After you’ve gone through the N-400 document checklist, be sure to review some of the most common ways Form N-400 get denied.
When applying for U.S. citizenship via naturalization, English and civics tests get much of the attention. But permanent residents often do not understand how travel abroad can affect their eligibility for naturalization.
Two related but separate requirements, continuous residence and physical presence, must be satisfied for one to be eligible to file Form N-400, Application for Naturalization. Excessive travel abroad can adversely affect eligibility. Excessive travel can include one long trip or the accumulation of several trips over the period that precedes your admission as a U.S. citizen. Continue reading
For immigrants arriving to the United States, the American tax system can be a very new and confusing concept. In fact, the U.S. tax system is so complex that most natural-born Americans have difficulty filing each year.

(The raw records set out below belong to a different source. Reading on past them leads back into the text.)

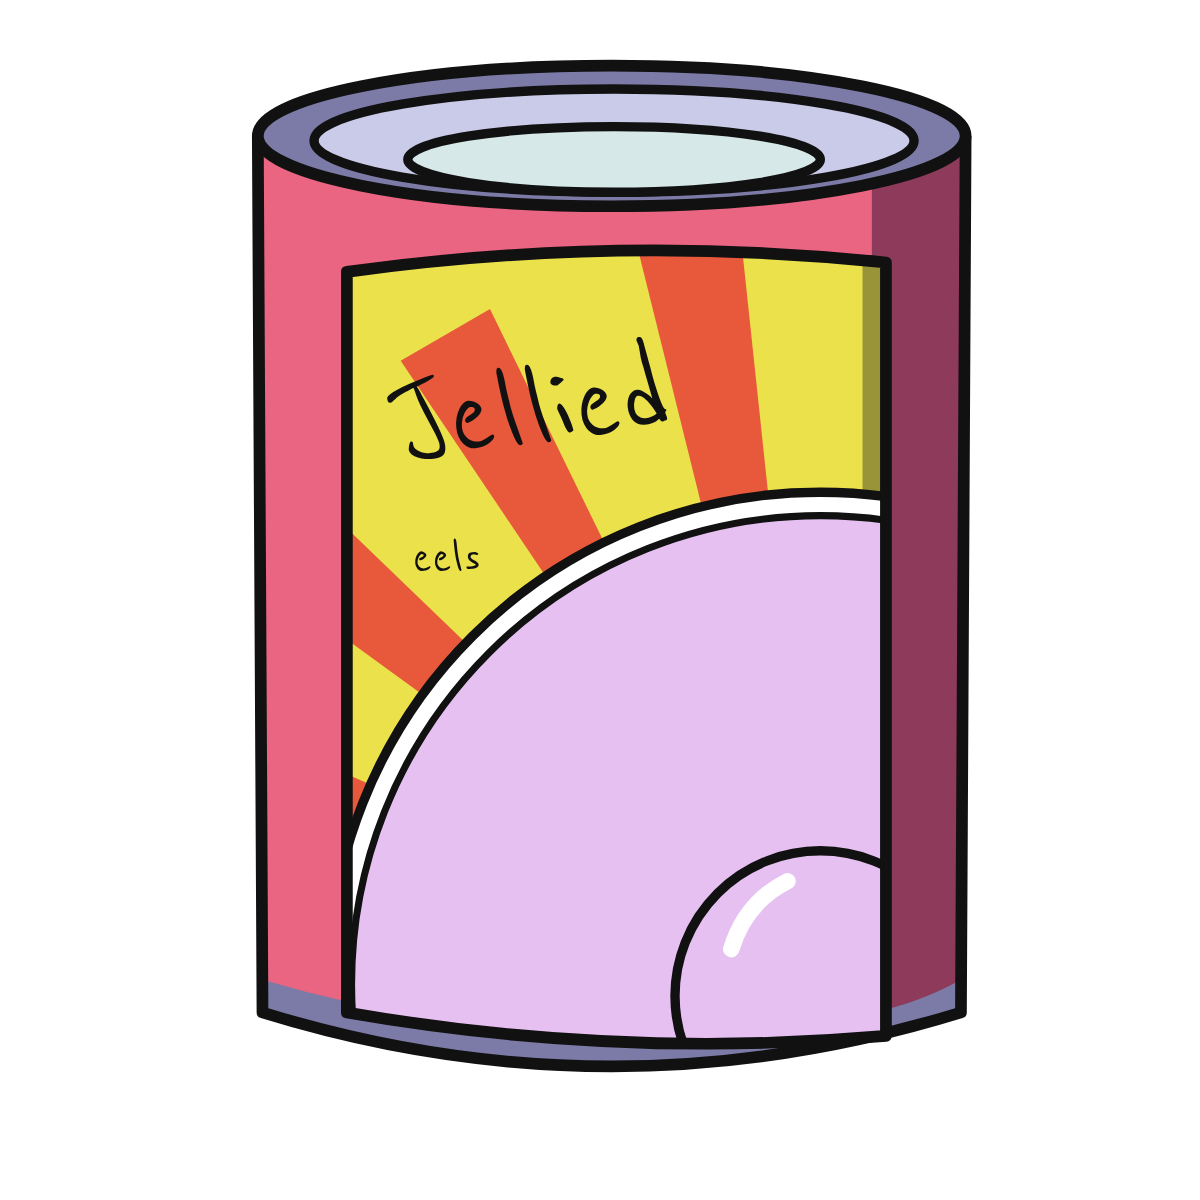
<!DOCTYPE html>
<html lang="en">
<head>
<meta charset="utf-8">
<title>Jellied Tin</title>
<link href="https://fonts.googleapis.com/css2?family=Reenie+Beanie&display=swap" rel="stylesheet">
<style>
:root{
  --ink:#111;
  --tin-pink:#ea6582;
  --tin-shade:#8e3a5a;
  --rim:#7c7aa6;
  --rim-light:#c9cbe8;
  --lid:#d7e8e8;
  --label-yellow:#ebe24b;
  --label-ray:#e8593b;
  --label-edge:#9a9438;
  --sun-pink:#d3519b;
  --sun-lilac:#e7c0f2;
  --white:#fff;
}
html,body{margin:0;padding:0;width:1200px;height:1200px;overflow:hidden;background:var(--white)}
.canvas{display:block;width:1200px;height:1200px}
.label-title{font-family:"Reenie Beanie",cursive;fill:var(--ink)}
</style>
</head>
<body>
<svg class="canvas" viewBox="0 0 512 512" xmlns="http://www.w3.org/2000/svg">
  <defs>
    <clipPath id="label-clip">
      <path d="M148 116 Q263 100 378 112 L378 442 Q263 452 148 432 Z"/>
    </clipPath>
    <clipPath id="sun-clip">
      <circle cx="350" cy="420" r="200"/>
    </clipPath>
    <path id="sky-ray" d="M0 0 L-320 -22 L-320 22 Z"/>
    <path id="sun-ray" d="M0 0 L-240 -13 L-240 13 Z"/>
  </defs>

  <g class="tin-body">
    <path d="M110 58 L112 432 Q261 478 410 432 L412 58 Z" fill="var(--rim)"/>
    <path d="M110 58 L112 418 Q261 462 410 418 L412 58 Z" fill="var(--tin-pink)"/>
    <path d="M372 70 L412 58 L410 418 Q392 428 372 432 Z" fill="var(--tin-shade)"/>
    <path d="M110 58 L112 432 Q261 478 410 432 L412 58" fill="none" stroke="var(--ink)" stroke-width="5" stroke-linejoin="round"/>
  </g>

  <g class="tin-top">
    <ellipse cx="261" cy="58" rx="151" ry="30" fill="var(--rim)" stroke="var(--ink)" stroke-width="5"/>
    <ellipse cx="262" cy="60" rx="128" ry="22" fill="var(--rim-light)" stroke="var(--ink)" stroke-width="4"/>
    <ellipse cx="262" cy="68" rx="88" ry="14" fill="var(--lid)" stroke="var(--ink)" stroke-width="4"/>
  </g>

  <g class="label" clip-path="url(#label-clip)">
    <rect x="140" y="95" width="245" height="360" fill="var(--label-yellow)"/>
    <g fill="var(--label-ray)" transform="translate(350 420)">
      <use href="#sky-ray" transform="rotate(20)"/>
      <use href="#sky-ray" transform="rotate(40)"/>
      <use href="#sky-ray" transform="rotate(60)"/>
      <use href="#sky-ray" transform="rotate(80)"/>
      <use href="#sky-ray" transform="rotate(100)"/>
    </g>
    <rect x="368" y="100" width="12" height="350" fill="var(--label-edge)"/>
    <g class="sunburst">
      <circle cx="350" cy="420" r="210" fill="var(--white)" stroke="var(--ink)" stroke-width="4"/>
      <circle cx="350" cy="420" r="200" fill="var(--sun-lilac)" stroke="var(--ink)" stroke-width="3"/>
      <g clip-path="url(#sun-clip)" fill="var(--sun-pink)" stroke="var(--ink)" stroke-width="3" transform="translate(350 420)">
        <use href="#sun-ray" transform="rotate(0)"/>
        <use href="#sun-ray" transform="rotate(18)"/>
        <use href="#sun-ray" transform="rotate(36)"/>
        <use href="#sun-ray" transform="rotate(54)"/>
        <use href="#sun-ray" transform="rotate(72)"/>
        <use href="#sun-ray" transform="rotate(90)"/>
        <use href="#sun-ray" transform="rotate(108)"/>
      </g>
      <circle cx="350" cy="425" r="62" fill="var(--sun-lilac)" stroke="var(--ink)" stroke-width="4"/>
      <path d="M312 405 Q318 385 336 376" fill="none" stroke="var(--white)" stroke-width="7" stroke-linecap="round"/>
    </g>
    <text class="label-title" x="172" y="196" font-size="58" transform="rotate(-6 172 196)">Jellied</text>
    <text class="label-title" x="176" y="244" font-size="24">eels</text>
  </g>
  <path d="M148 116 Q263 100 378 112 L378 442 Q263 452 148 432 Z" fill="none" stroke="var(--ink)" stroke-width="5" stroke-linejoin="round"/>
</svg>
</body>
</html>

As a general rule, U.S. tax law applies to you if you live in the United States or spend a significant amount of time here.
In the United States everyone with income above certain levels is expected to file a tax return. That’s not true in all countries around the world. In many countries, the government withholds taxes from paychecks, and the individual never has to directly file an income tax return. The Internal Revenue Service (IRS) is the U.S. agency responsible for collecting taxes.
Whether you are a lawful permanent resident or an undocumented immigrant, it’s important that you get a basic understanding of your tax filing obligations. Continue reading
Special rules in U.S. immigration law allow permanent residents applying for citizenship through marriage to become naturalized in just three years. Most permanent residents must live in the United States for a minimum of five years before applying for citizenship. However, the spouse of a U.S. citizen who resides in the United States may be eligible to file Form N-400, Application for Naturalization, on the basis of his or her marriage after just three years.
The Immigration and Naturalization Act (INA Section 319(a)) describes the special provisions for the spouse of a U.S. citizen living in the United States. The spouse must have continuously resided Continue reading
Are you thinking about applying for citizenship but still have some lingering questions? These are the top 7 questions asked by people getting ready to file Form N-400, Application for Naturalization (also known as the U.S. citizenship application).
There are an estimated 8 million permanent residents who are eligible for citizenship but are cautious because of the unknown. It’s a big step. Here’s what many of them want to know. Continue reading
As the name suggests, permanent resident status is generally constant. It’s granted to people who intend to live in the United States for the foreseeable future. Permanent residents, also known as green card holders, have the privilege of living and working in the United States permanently. However, there are ways to lose permanent resident status. Certain actions can trigger removal (deportation) proceedings and the potential loss of this coveted immigration status.
The article discusses the major ways that one can lose permanent resident status, but it isn’t an exhaustive list. Only a lawful permanent resident who naturalizes as a U.S. citizen is safe from most of these grounds of removal. Continue reading